━━ MATERIAL FOR THIS EXERCISE ━━

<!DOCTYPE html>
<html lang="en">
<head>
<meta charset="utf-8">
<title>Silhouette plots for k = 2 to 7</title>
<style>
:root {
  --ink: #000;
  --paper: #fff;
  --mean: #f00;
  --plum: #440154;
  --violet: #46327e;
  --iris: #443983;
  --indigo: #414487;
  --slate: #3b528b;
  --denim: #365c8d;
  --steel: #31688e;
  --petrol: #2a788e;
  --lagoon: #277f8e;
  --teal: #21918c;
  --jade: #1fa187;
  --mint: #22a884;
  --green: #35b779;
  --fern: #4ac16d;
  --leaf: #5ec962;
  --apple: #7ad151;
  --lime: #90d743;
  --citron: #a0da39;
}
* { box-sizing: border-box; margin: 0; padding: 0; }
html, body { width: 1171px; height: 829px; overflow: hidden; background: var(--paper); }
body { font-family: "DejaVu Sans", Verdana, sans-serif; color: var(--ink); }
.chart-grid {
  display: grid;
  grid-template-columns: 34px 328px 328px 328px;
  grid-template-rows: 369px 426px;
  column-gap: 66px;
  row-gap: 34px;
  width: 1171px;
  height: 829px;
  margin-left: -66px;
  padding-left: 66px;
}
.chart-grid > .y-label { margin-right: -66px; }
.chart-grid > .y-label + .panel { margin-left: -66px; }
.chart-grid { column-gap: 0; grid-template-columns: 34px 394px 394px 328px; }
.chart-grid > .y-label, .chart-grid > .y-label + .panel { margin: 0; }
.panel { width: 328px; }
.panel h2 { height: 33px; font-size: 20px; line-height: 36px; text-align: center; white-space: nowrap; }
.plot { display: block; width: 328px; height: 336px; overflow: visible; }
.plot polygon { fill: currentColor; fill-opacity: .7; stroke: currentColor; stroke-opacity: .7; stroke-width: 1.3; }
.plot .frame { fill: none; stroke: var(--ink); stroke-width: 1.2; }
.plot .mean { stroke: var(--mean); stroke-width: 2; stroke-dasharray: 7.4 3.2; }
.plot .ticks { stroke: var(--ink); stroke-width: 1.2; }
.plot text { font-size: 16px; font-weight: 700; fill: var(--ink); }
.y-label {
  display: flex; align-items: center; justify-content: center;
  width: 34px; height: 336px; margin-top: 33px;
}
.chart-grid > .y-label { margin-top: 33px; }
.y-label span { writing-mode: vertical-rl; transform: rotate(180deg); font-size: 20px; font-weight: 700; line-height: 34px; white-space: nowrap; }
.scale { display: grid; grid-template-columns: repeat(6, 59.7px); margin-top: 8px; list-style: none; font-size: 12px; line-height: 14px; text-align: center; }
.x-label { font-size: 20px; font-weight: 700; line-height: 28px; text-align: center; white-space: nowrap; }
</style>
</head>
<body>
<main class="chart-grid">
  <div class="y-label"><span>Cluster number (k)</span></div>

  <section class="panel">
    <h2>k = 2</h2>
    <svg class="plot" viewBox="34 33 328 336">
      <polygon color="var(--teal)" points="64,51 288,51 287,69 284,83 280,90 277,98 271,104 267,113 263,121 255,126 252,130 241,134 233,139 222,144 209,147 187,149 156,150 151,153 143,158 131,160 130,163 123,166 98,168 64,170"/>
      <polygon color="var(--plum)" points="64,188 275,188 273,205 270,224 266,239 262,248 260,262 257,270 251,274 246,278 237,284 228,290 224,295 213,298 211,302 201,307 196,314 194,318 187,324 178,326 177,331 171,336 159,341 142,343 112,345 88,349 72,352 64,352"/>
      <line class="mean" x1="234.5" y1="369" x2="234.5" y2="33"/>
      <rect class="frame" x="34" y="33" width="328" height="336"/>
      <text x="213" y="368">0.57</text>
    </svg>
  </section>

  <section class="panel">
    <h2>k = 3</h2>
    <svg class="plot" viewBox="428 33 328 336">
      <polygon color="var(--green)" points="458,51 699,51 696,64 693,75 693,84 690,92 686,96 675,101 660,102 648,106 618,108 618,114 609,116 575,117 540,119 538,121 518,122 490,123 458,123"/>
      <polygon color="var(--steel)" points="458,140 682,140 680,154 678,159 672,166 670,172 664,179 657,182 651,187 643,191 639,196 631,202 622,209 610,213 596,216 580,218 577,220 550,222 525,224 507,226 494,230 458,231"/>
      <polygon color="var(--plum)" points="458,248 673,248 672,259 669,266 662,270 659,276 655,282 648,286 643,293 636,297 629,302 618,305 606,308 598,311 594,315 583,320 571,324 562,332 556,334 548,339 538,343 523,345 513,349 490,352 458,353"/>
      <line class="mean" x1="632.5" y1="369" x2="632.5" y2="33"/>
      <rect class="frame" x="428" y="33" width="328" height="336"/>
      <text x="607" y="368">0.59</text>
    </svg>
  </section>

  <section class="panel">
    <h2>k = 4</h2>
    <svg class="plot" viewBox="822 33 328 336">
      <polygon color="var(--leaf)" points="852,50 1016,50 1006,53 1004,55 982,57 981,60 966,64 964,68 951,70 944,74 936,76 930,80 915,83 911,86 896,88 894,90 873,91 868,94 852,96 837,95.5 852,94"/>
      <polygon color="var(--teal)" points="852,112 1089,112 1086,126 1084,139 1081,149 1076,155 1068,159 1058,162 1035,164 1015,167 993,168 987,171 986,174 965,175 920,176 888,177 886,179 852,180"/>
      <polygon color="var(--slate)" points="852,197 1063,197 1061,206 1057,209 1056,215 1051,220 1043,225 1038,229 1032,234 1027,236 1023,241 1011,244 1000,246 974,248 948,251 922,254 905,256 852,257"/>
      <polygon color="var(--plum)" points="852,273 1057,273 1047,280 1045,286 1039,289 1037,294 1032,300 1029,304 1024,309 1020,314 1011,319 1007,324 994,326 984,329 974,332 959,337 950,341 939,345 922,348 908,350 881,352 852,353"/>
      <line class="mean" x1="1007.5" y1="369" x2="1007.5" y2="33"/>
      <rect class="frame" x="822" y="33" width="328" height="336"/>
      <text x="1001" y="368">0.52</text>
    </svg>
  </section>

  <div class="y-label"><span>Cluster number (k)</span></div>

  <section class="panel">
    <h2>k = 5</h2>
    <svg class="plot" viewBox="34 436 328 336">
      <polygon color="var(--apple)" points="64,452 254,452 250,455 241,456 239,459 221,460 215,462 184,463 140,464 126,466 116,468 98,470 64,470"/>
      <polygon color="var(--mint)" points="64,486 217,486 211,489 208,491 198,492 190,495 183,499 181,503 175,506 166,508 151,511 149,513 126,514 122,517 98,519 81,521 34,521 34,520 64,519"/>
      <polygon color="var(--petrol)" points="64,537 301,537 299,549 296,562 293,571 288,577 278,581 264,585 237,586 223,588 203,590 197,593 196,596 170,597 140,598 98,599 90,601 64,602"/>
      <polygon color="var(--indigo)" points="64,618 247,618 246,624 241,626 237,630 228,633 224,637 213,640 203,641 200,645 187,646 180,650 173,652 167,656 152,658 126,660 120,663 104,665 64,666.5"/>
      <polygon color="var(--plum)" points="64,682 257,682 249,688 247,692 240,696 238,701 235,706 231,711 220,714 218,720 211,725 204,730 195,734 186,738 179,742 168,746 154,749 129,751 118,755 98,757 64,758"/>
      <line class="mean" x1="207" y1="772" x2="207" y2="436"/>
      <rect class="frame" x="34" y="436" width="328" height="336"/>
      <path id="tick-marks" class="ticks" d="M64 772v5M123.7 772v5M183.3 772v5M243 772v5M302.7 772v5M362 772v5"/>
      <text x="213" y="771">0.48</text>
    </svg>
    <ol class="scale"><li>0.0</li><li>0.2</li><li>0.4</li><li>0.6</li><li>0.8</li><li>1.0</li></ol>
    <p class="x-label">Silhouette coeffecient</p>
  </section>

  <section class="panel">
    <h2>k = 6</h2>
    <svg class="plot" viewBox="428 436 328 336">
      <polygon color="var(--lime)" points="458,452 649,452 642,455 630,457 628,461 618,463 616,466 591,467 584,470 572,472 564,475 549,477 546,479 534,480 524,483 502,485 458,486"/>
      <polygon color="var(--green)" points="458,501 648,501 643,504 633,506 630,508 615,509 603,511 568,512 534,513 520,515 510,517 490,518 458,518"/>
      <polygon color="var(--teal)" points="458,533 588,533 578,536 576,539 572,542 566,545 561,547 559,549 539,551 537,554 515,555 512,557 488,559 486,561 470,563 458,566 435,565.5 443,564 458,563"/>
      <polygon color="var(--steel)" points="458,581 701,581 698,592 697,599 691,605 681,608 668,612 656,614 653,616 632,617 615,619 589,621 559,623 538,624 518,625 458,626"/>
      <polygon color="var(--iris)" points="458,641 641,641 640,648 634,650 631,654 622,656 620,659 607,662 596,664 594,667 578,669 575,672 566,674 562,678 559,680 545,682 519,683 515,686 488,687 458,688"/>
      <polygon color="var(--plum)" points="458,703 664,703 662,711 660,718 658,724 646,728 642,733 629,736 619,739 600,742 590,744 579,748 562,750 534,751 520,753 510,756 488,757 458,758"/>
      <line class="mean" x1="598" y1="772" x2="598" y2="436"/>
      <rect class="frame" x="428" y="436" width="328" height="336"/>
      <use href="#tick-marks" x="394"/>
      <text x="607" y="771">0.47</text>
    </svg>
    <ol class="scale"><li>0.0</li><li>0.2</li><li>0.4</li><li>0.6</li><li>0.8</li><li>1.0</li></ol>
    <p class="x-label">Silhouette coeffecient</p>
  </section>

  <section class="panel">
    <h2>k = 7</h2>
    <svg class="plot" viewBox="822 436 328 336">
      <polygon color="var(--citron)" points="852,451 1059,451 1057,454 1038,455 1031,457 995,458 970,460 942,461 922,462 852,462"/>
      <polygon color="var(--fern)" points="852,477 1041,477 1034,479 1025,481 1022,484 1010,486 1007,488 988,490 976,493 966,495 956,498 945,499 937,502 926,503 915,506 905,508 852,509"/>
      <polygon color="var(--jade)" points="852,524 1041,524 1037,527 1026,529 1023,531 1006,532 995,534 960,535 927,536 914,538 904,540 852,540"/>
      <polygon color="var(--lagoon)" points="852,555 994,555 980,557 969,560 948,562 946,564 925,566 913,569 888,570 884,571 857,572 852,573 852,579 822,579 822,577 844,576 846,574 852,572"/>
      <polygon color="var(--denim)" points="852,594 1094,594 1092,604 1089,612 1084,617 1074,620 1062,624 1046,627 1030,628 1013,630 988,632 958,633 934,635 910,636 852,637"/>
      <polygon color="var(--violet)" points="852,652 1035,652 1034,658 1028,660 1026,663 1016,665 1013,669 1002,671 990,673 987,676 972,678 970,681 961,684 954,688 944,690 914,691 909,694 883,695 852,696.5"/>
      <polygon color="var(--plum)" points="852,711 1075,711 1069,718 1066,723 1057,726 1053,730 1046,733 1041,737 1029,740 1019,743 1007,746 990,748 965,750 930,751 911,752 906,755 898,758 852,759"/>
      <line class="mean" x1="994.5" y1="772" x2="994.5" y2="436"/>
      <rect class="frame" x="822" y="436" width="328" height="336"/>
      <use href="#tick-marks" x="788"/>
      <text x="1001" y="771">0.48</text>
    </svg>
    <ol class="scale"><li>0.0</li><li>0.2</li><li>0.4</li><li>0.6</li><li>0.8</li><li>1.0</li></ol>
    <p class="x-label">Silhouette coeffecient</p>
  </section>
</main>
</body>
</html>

━━━

## [ABOUT THIS TASK]
Each line of the records that holds the word "chart" should be copied out.

## [RESULT]
.chart-grid {
.chart-grid > .y-label { margin-right: -66px; }
.chart-grid > .y-label + .panel { margin-left: -66px; }
.chart-grid { column-gap: 0; grid-template-columns: 34px 394px 394px 328px; }
.chart-grid > .y-label, .chart-grid > .y-label + .panel { margin: 0; }
.chart-grid > .y-label { margin-top: 33px; }
<main class="chart-grid">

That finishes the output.